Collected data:
——————————

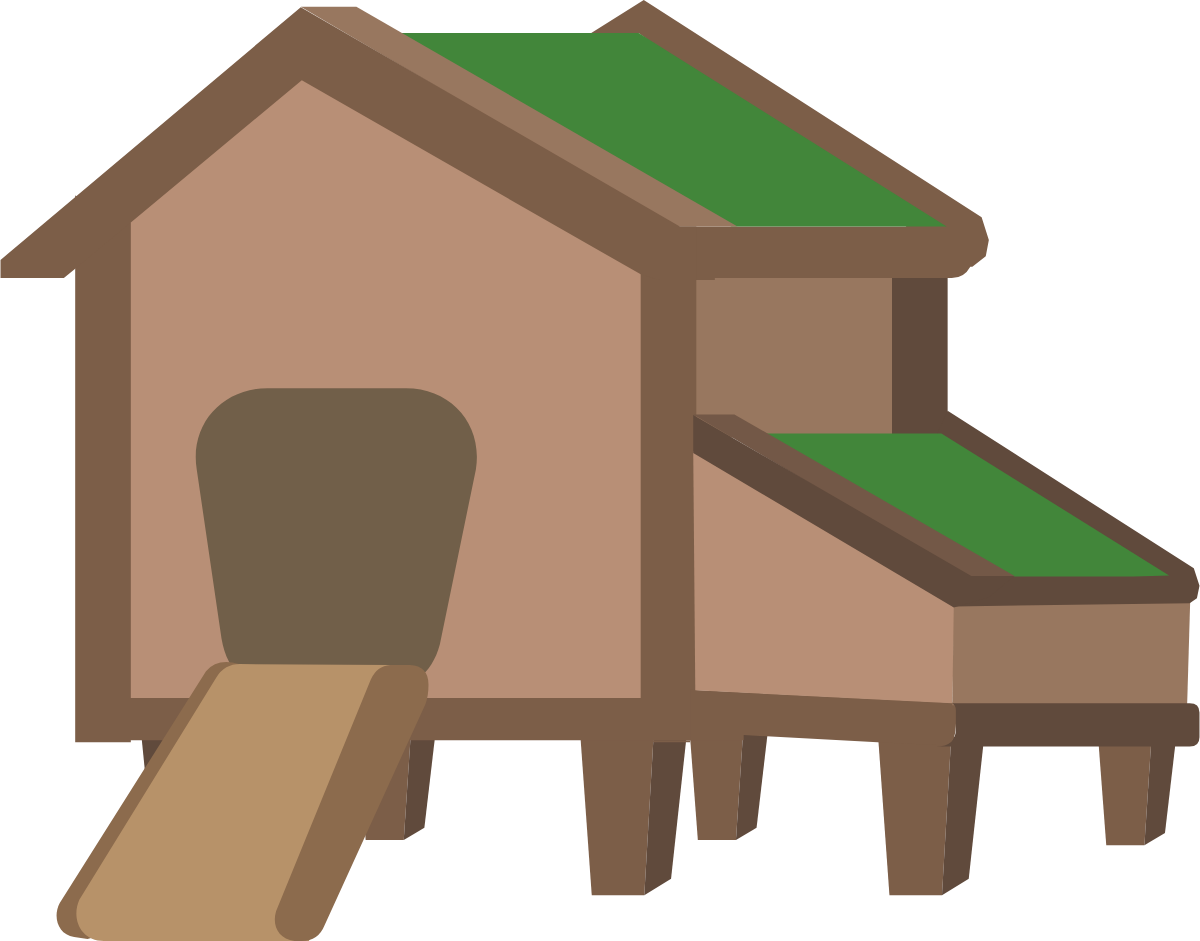
<!DOCTYPE html>
<html lang="en">
<head>
<meta charset="utf-8">
<title>Chicken coop</title>
<style>
:root {
  --paper: #ffffff;
  --timber: #7c5e48;
  --timber-light: #98775f;
  --timber-dark: #604a3c;
  --timber-mid: #735847;
  --wall: #b88f76;
  --felt: #42863a;
  --opening: #715f49;
  --plank: #b79269;
  --plank-edge: #8c6b4d;
}
html, body { margin: 0; background: var(--paper); overflow: hidden; }
.coop { display: block; width: 1200px; height: 941px; }
.timber { fill: var(--timber); }
.timber-light { fill: var(--timber-light); }
.timber-dark { fill: var(--timber-dark); }
.timber-mid { fill: var(--timber-mid); }
.wall { fill: var(--wall); }
.felt { fill: var(--felt); }
.opening { fill: var(--opening); }
.plank { fill: var(--plank); }
.plank-edge { fill: var(--plank-edge); }
</style>
</head>
<body>
<svg class="coop" viewBox="0 0 1165 914" preserveAspectRatio="none" role="img" aria-label="Wooden chicken coop with a green roof, nesting box and ramp">
  <defs>
    <g id="leg-front">
      <path class="timber" d="M0 0H71L62 154H11Z"/>
      <path class="timber-dark" d="M71 0H103L88 138L62 154Z"/>
    </g>
    <g id="leg-back">
      <path class="timber" d="M0 0H52L45 106H8Z"/>
      <path class="timber-dark" d="M52 0H76L65 94L45 106Z"/>
    </g>
  </defs>

  <g id="legs">
    <path class="timber-dark" d="M137 712H165V745L141 752Z"/>
    <use href="#leg-back" x="347" y="710"/>
    <use href="#leg-back" x="669.5" y="710"/>
    <use href="#leg-back" x="1066" y="715"/>
    <use href="#leg-front" x="563.5" y="715.5"/>
    <use href="#leg-front" x="852.5" y="715.5"/>
  </g>

  <g id="house-side">
    <path class="timber-light" d="M670 262H870V425H670Z"/>
    <path class="timber-dark" d="M866 262H920V425H866Z"/>
  </g>

  <g id="house-front">
    <path class="wall" d="M120 210L293 70L630 262V685H120Z"/>
    <path class="timber" d="M73 190L127 216V678H622V262H676V719H127V721H73Z"/>
    <path class="timber" d="M670 670L928 682.500Q929 690 928 705Q927 722 920 724L852 721L722 714L722 719H634V721H670Z"/>
  </g>

  <g id="house-roof">
    <path class="timber" d="M574 32L625 0L953 211L960 233L957 249L944 259L942 259Q936 270 924 270H694V272H640V220H880L620 32Z"/>
    <path class="felt" d="M385 32H620L919 220H710Z"/>
    <path class="timber-light" d="M292 6.500H346L716 220H655Z"/>
    <path class="timber" d="M292 7L660 220H676V272H640L622 266.500L293 78L127 216L73 261L62 270H0.500V252.500Z"/>
  </g>

  <g id="nest-box">
    <path class="wall" d="M673 438L927 588L924.500 683L675 670.500Z"/>
    <path class="timber-light" d="M926 586L1155.500 583L1152.500 685H924.500Z"/>
    <path class="timber-dark" d="M924.500 683H1155Q1164.500 683 1164.500 692V716Q1164.500 725 1155 725H909Q928 725 928 708V690Q928 685 924.500 683Z"/>
    <path class="timber-dark" d="M920 399L1159 552L1164.500 569L1162 581L1155 586L926.500 589L925 562L940 558L1120 558L910 421Z"/>
    <path class="felt" d="M740 421H914L1135 559L1101 560H980Z"/>
    <path class="timber-mid" d="M673 402.500H713L985 559.500H938Z"/>
    <path class="timber-dark" d="M673 403L943 559.500H985L960 580L926 590L673 440Z"/>
  </g>

  <g id="doorway">
    <path class="opening" d="M260 377H394C438 377 469 412 462 456L427 626C423 641 416 651 407 659H238C224 651 218 637 215 620L191 456C184 412 216 377 260 377Z"/>
  </g>

  <g id="ramp">
    <path class="plank-edge" d="M232 645Q211 639 200 652L58 877C51 890 56 908 72 910L85 912L110 905L250 655Z"/>
    <path class="plank" d="M233 645L380 646L300 914H101C78 914 69 892 77 874L210 658Q218 645 233 645Z"/>
    <path class="plank-edge" d="M379 646H398Q416 647 416 665Q416 676 413 684L315 899Q309 914 293 914H286C270 912 264 899 268 885L360 660Q366 647 379 646Z"/>
  </g>
</svg>
</body>
</html>
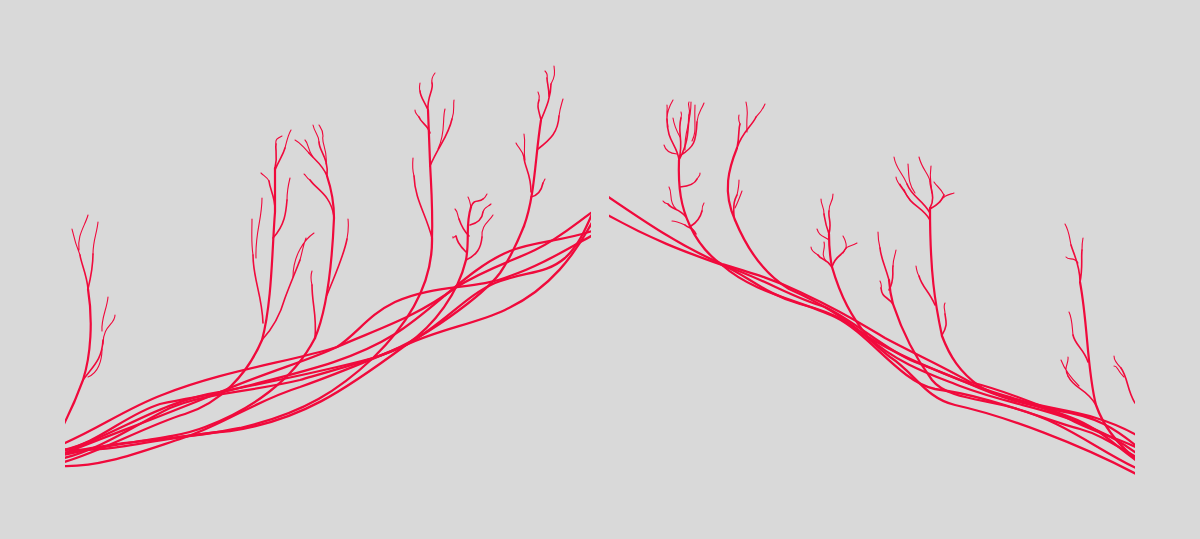
<!DOCTYPE html>
<html lang="en">
<head>
<meta charset="utf-8">
<title>Branching lines</title>
<style>
:root { --ground: #d9d9d9; --branch: #f00a3c; }
html, body { margin: 0; background: var(--ground); overflow: hidden; }
svg { display: block; width: 1200px; height: 539px; }
.panel { fill: none; stroke: var(--branch); stroke-linecap: round; stroke-linejoin: round; }
.roots { stroke-width: 2.3; }
.stems { stroke-width: 2.2; }
.shoots { stroke-width: 1.6; }
.twigs { stroke-width: 1.1; }
</style>
</head>
<body>
<svg viewBox="0 0 1200 539" role="img" aria-label="Two panels of red branches rising from interwoven strands">
<defs>
<clipPath id="left-panel"><rect x="65" y="0" width="526" height="539"/></clipPath>
<clipPath id="right-panel"><rect x="609" y="0" width="526" height="539"/></clipPath>
</defs>
<rect width="1200" height="539" fill="var(--ground)"/>

<g class="panel" clip-path="url(#left-panel)">
<g class="roots">
<path d="M60 445C95 431 125 409 162 395C225 370 290 362 337 347C358 333 368 315 395 302C435 284 475 290 510 276C540 266 565 250 595 234"/>
<path d="M60 452C100 442 125 415 160 404C190 397 210 396 235 389C300 372 350 362 395 334C435 309 470 267 510 251C535 241 565 241 595 230"/>
<path d="M60 455C110 435 175 411 225 390C270 371 310 360 337 347C375 330 415 318 455 288C485 269 510 262 535 250C560 238 575 224 595 210"/>
<path d="M60 459C100 450 135 425 170 408C205 393 250 392 300 380C345 367 385 356 406 345C445 323 465 296 495 283C525 271 545 275 565 258C578 246 585 231 595 207"/>
<path d="M60 466C100 468 140 452 183 438C225 424 255 401 300 387C340 373 375 358 406 345C440 329 475 324 505 310C550 289 575 255 595 217"/>
<path d="M60 449C115 454 155 437 230 431C300 421 345 390 406 345C435 325 458 293 466 260"/>
<path d="M60 454C140 437 170 442 240 428C305 413 340 389 373 358C408 324 433 285 432 238"/>
<path d="M60 463C95 455 145 426 185 414C220 403 247 375 262 340"/>
<path d="M60 456C110 442 170 441 205 427C250 410 293 381 315 338"/>
<path d="M60 451C110 440 155 402 220 392C270 382 325 371 373 358C423 342 485 293 500 273C511 257 518 241 524 226"/>
</g>
<g class="stems">
<path d="M64 424Q75 402 83 380C91 355 93 320 88 289"/>
<path d="M262 340C272 303 272 250 275 212L275 168"/>
<path d="M315 338C326 312 332 265 334 218C334 200 331 188 327 176"/>
<path d="M432 238C433 208 431 185 430 162L428 110"/>
<path d="M466 260C470 238 465 226 471 207"/>
<path d="M524 226C535 196 535 158 541 120"/>
</g>
<g class="shoots">
<path d="M88 289C87 275 81 263 80 255"/>
<path d="M83 380C93 366 102 360 103 340"/>
<path d="M88 289Q93 268 93 254"/>
<path d="M262 340C275 326 281 312 285 298C291 282 295 273 300 260"/>
<path d="M263 323C262 295 253 279 253 255"/>
<path d="M273 238C285 225 286 212 287 200"/>
<path d="M275 210C275 196 270 190 269 181"/>
<path d="M275 170C280 158 283 155 285 148M275 168C278 155 275 150 276 144"/>
<path d="M327 295C337 270 344 255 347 239"/>
<path d="M315 338C317 315 312 304 312 285"/>
<path d="M334 216C330 194 317 190 310 180M327 176C323 165 314 159 309 153M327 176C329 158 319 151 319 142"/>
<path d="M432 238C426 214 415 200 414 176"/>
<path d="M430 166C439 145 448 137 452 119M430 133C428 125 421 123 419 117M428 110C427 96 434 90 432 83M428 110C424 101 420 96 420 91"/>
<path d="M466 260C477 255 481 248 482 237M466 252C458 244 457 240 456 236M469 236C463 230 461 225 459 219M470 225Q482 222 483 212M471 207C474 198 479 203 483 199"/>
<path d="M531 197C540 195 542 188 543 183M531 192C531 174 525 168 524 158M538 149C551 139 558 132 559 116M541 120C538 108 537 106 539 100M541 120C546 108 551 97 551 84M549 97C549 87 547 83 547 78"/>
</g>
<g class="twigs">
<path d="M80 255C75 243 74 238 72 229M79 250C77 235 85 226 88 215M93 254C93 240 97 233 98 222"/>
<path d="M103 344C103 325 115 325 115 315M102 331C101 318 107 309 108 297M88 377C98 373 102 361 102 349"/>
<path d="M253 255C251 241 252 233 252 219M256 258C255 232 262 220 262 198M269 181C267 177 264 176 261 173M287 200C287 191 288 186 290 178M285 148C287 140 288 135 291 130M276 144C275 139 278 138 282 136"/>
<path d="M293 277C293 255 305 239 314 233M300 260C303 249 303 246 306 238"/>
<path d="M347 239Q349 228 348 219M312 285Q310 277 312 271M310 180C306 178 306 175 304 174M309 153C302 146 301 143 295 140M313 157C307 149 309 144 305 140M319 142C319 135 315 134 313 125M326 164C328 150 321 143 323 136C323 130 321 128 319 125"/>
<path d="M414 176Q412 169 413 158M452 119C455 111 453 106 454 100M438 149C446 132 442 120 445 109M419 117Q415 113 415 110M432 83Q431 78 435 73M420 91Q419 89 420 83"/>
<path d="M482 237C481 225 489 222 493 215M456 236C452 239 453 235 453 238M459 219C457 214 458 212 455 209M483 212C484 207 488 207 491 204M471 207C469 199 470 201 468 197M483 199Q485 198 487 194"/>
<path d="M543 183L545 179M524 158C523 150 518 148 516 143M525 160C523 150 526 145 524 134M559 116C560 108 561 106 563 99M539 100Q540 96 538 92M551 84C555 77 555 73 554 66M547 78Q548 74 545 71"/>
</g>
</g>

<g class="panel" clip-path="url(#right-panel)">
<g class="roots">
<path d="M604 194C645 222 680 246 722 264C755 274 775 280 800 292C845 313 865 326 885 338C915 354 940 365 970 382C1015 393 1045 409 1070 417C1100 428 1115 446 1140 463"/>
<path d="M604 213C650 239 685 252 722 265C765 279 790 297 825 307C855 321 885 350 915 362C950 375 980 390 1010 397C1050 412 1090 408 1140 437"/>
<path d="M690 226C698 243 708 255 722 265C755 294 800 300 835 317C870 334 900 382 935 389C990 396 1045 420 1080 429C1105 436 1120 449 1140 459"/>
<path d="M722 265C745 274 765 294 800 304C855 318 860 334 890 357C915 373 925 398 955 405C1005 416 1080 444 1140 476"/>
<path d="M735 220C747 249 764 274 789 289C825 305 843 318 865 335C895 354 930 368 965 382C1010 402 1030 405 1060 411C1095 416 1115 428 1140 449"/>
<path d="M832 267C841 298 852 317 867 336C897 364 935 376 960 386C1010 405 1045 407 1085 425C1105 434 1120 440 1140 456"/>
<path d="M893 304C905 340 920 364 932 380C947 399 985 399 1010 407C1065 421 1095 449 1140 470"/>
<path d="M942 336C950 357 960 372 979 386C1005 402 1040 402 1075 422C1100 434 1115 437 1140 449"/>
<path d="M1096 405C1103 425 1116 444 1140 462"/>
</g>
<g class="stems">
<path d="M690 226C681 207 678 188 679 160"/>
<path d="M735 220C722 191 729 168 737 148"/>
<path d="M832 267Q829 252 829 234"/>
<path d="M893 304Q890 293 889 280"/>
<path d="M942 336C935 303 930 273 930 208"/>
<path d="M1096 405C1087 370 1088 325 1080 282"/>
</g>
<g class="shoots">
<path d="M679 160C677 144 667 142 667 119M679 160C684 138 677 135 681 118M679 160C687 145 688 137 689 115M681 155C694 147 696 142 697 122"/>
<path d="M680 187C690 186 695 184 697 179M686 217C679 208 672 210 668 204M691 226C699 221 701 215 702 211M696 234C692 226 689 229 685 225"/>
<path d="M737 148C740 133 738 130 740 124M737 148C742 132 752 126 756 117M734 217C733 202 735 199 737 195"/>
<path d="M829 234C825 223 825 220 824 214M829 234C832 221 828 219 829 211M832 267C826 258 821 260 818 255M832 267C836 254 842 257 846 248"/>
<path d="M893 304C887 296 882 298 881 288M889 290C895 279 892 273 893 266M889 280C884 263 881 258 880 248M935 305C929 291 922 287 919 276M942 335C948 325 946 322 945 314"/>
<path d="M930 220C922 206 911 207 904 190M930 213C922 199 912 197 907 184M930 208C936 197 930 189 930 181M930 209C939 204 941 201 944 195"/>
<path d="M1080 282C1080 265 1074 255 1071 245M1080 282C1083 267 1081 258 1082 250M1088 362C1084 349 1075 345 1073 335M1096 405C1085 387 1075 390 1068 376M1135 403C1127 390 1128 378 1121 368"/>
</g>
<g class="twigs">
<path d="M667 119Q667 110 673 100M668 127C665 113 668 113 667 105M681 118Q682 114 681 112M680 137C675 128 674 125 673 118M689 115C691 108 687 105 689 102M685 150C684 130 691 125 691 102M697 122C698 112 701 111 704 103M692 141C697 131 694 126 695 105M677 154Q666 153 664 145"/>
<path d="M697 179C700 175 700 175 700 173M668 204Q664 203 663 201M676 209C668 201 673 194 669 187M685 225Q676 221 672 221M702 211Q702 206 704 203"/>
<path d="M740 124Q738 120 739 115M747 132C746 112 749 115 746 102M756 117Q762 111 765 104M737 195Q739 186 739 180M735 208Q738 202 742 191"/>
<path d="M824 214C824 206 821 205 821 199M829 211C829 202 833 203 833 194M829 240C821 235 819 235 817 229M818 255Q811 251 811 247M826 261C820 253 826 250 824 242M846 248Q847 243 843 236M843 253C847 244 851 247 857 243"/>
<path d="M881 288Q882 285 880 281M893 266C893 259 895 256 896 250M880 248C878 240 878 237 878 232M919 276Q917 273 916 266M945 314C945 309 943 307 945 303"/>
<path d="M904 190C902 187 901 186 900 184M910 200C903 189 896 182 896 177M907 184C902 172 896 169 894 157M915 193C908 184 909 175 908 164M930 181C928 173 922 169 919 157M932 193C931 181 929 180 931 166M944 195C939 186 937 187 934 182M940 202C944 195 948 195 954 193"/>
<path d="M1071 245C1069 235 1069 231 1065 224M1078 263C1074 256 1069 261 1066 257M1082 250Q1082 243 1083 238M1073 335C1072 325 1072 318 1069 312M1068 376C1063 367 1069 364 1068 357M1079 386C1069 376 1064 368 1061 360M1121 368C1116 363 1114 360 1114 356M1124 377C1116 369 1118 366 1114 366"/>
</g>
</g>
</svg>
</body>
</html>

——————————

* Assignment *
Using the data above, show each line where "fill" occurs.

* Exercise output *
.timber { fill: var(--timber); }
.timber-light { fill: var(--timber-light); }
.timber-dark { fill: var(--timber-dark); }
.timber-mid { fill: var(--timber-mid); }
.wall { fill: var(--wall); }
.felt { fill: var(--felt); }
.opening { fill: var(--opening); }
.plank { fill: var(--plank); }
.plank-edge { fill: var(--plank-edge); }
.panel { fill: none; stroke: var(--branch); stroke-linecap: round; stroke-linejoin: round; }
<rect width="1200" height="539" fill="var(--ground)"/>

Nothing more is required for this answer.